The most important drives to me are the scratch and the drive that Photoshop saves to. This Marvell thing has me very confused. There is so much conflicting information out there.
Thanks for your help.
I have never used the Marvell ports for a boot drive, some people report you can. I do use them with simple storage drives. Given what I have seen, the problem with the Marvell ports for a boot drive were either due to the Marvell driver, or user error. TRIM on the Marvell chipset and driver? A big unknown.
To install Windows on a drive on the Marvell ports, you must install a driver for it when you can during the installation. The Marvell driver has improved, and Intel supplies the so called "F6 Floppy" driver files that are used during the installation. They are put on a USB flash drive of course, not a floppy, and no need to make the flash drive bootable. You must remove that flash drive when the PC reboots during the installation. You can also use the native Windows 7 AHCI driver, msahci, which I find works well with the Marvell chipset.
I have seen cautions in some mother board manuals that you can not use Optical drives on the Marvell ports, but not always. I'm sure the Intel manual would have that information. I imagine that again that is a driver issue.
Regarding the Seagate "6Gb/s" HDDs, there is not one so called SATA 6Gb/s HDD on this planet that operates even beyond SATA 3Gb/s speed. Yes SATA II, 3Gb/s. My SATA III HDD did not surpass SATA 1.5Gb/s speeds (150MB/s) for sequential reads. It was about 20MB/s faster than my SATA II HDDs, all 7200 RPM 3.5" drives. SATA III HDDs are a marketing fraud IMO, do not waste your SATA III ports on those HDDs. Doesn't matter if they are in RAID, each drive is connected individually, and is not made faster due to RAID, it is the sum of drives working together that provide the final data rate.

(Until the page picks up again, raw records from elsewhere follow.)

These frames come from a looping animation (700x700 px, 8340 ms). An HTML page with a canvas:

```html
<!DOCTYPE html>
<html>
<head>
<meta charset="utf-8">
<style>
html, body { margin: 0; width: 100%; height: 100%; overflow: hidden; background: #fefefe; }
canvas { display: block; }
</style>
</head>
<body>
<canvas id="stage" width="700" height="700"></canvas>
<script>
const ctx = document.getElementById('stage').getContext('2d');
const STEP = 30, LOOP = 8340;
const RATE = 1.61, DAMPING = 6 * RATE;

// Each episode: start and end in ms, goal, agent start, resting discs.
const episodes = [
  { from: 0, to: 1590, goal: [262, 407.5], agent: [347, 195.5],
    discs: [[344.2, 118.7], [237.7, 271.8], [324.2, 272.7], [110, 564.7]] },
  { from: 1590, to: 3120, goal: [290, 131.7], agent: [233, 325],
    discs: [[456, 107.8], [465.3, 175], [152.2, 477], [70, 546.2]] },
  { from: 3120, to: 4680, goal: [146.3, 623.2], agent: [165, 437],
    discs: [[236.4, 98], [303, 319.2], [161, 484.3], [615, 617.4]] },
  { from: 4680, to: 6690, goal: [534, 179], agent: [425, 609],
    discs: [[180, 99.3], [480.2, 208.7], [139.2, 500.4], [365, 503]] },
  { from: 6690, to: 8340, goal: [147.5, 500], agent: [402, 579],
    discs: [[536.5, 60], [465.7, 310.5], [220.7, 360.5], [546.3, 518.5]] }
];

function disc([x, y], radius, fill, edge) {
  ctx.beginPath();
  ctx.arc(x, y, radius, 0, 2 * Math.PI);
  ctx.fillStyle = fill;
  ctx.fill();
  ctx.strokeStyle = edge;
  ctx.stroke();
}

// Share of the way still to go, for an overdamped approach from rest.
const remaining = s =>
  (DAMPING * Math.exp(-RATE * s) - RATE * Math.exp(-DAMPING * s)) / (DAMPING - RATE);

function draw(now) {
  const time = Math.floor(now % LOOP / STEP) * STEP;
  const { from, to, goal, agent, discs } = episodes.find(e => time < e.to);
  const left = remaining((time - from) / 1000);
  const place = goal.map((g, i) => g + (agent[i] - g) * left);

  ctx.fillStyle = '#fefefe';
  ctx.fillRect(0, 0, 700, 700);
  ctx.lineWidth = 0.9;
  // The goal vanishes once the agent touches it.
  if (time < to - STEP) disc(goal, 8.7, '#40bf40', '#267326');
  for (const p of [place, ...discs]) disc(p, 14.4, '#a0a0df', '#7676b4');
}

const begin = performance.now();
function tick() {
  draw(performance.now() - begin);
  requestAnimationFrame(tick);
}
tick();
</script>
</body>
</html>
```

Here is an AS SSD bench on one of my HDDs:
Impressive? Or embarrassing?
If you get lucky, someone will have done what you want to know works on your board. Otherwise, it is an experiment.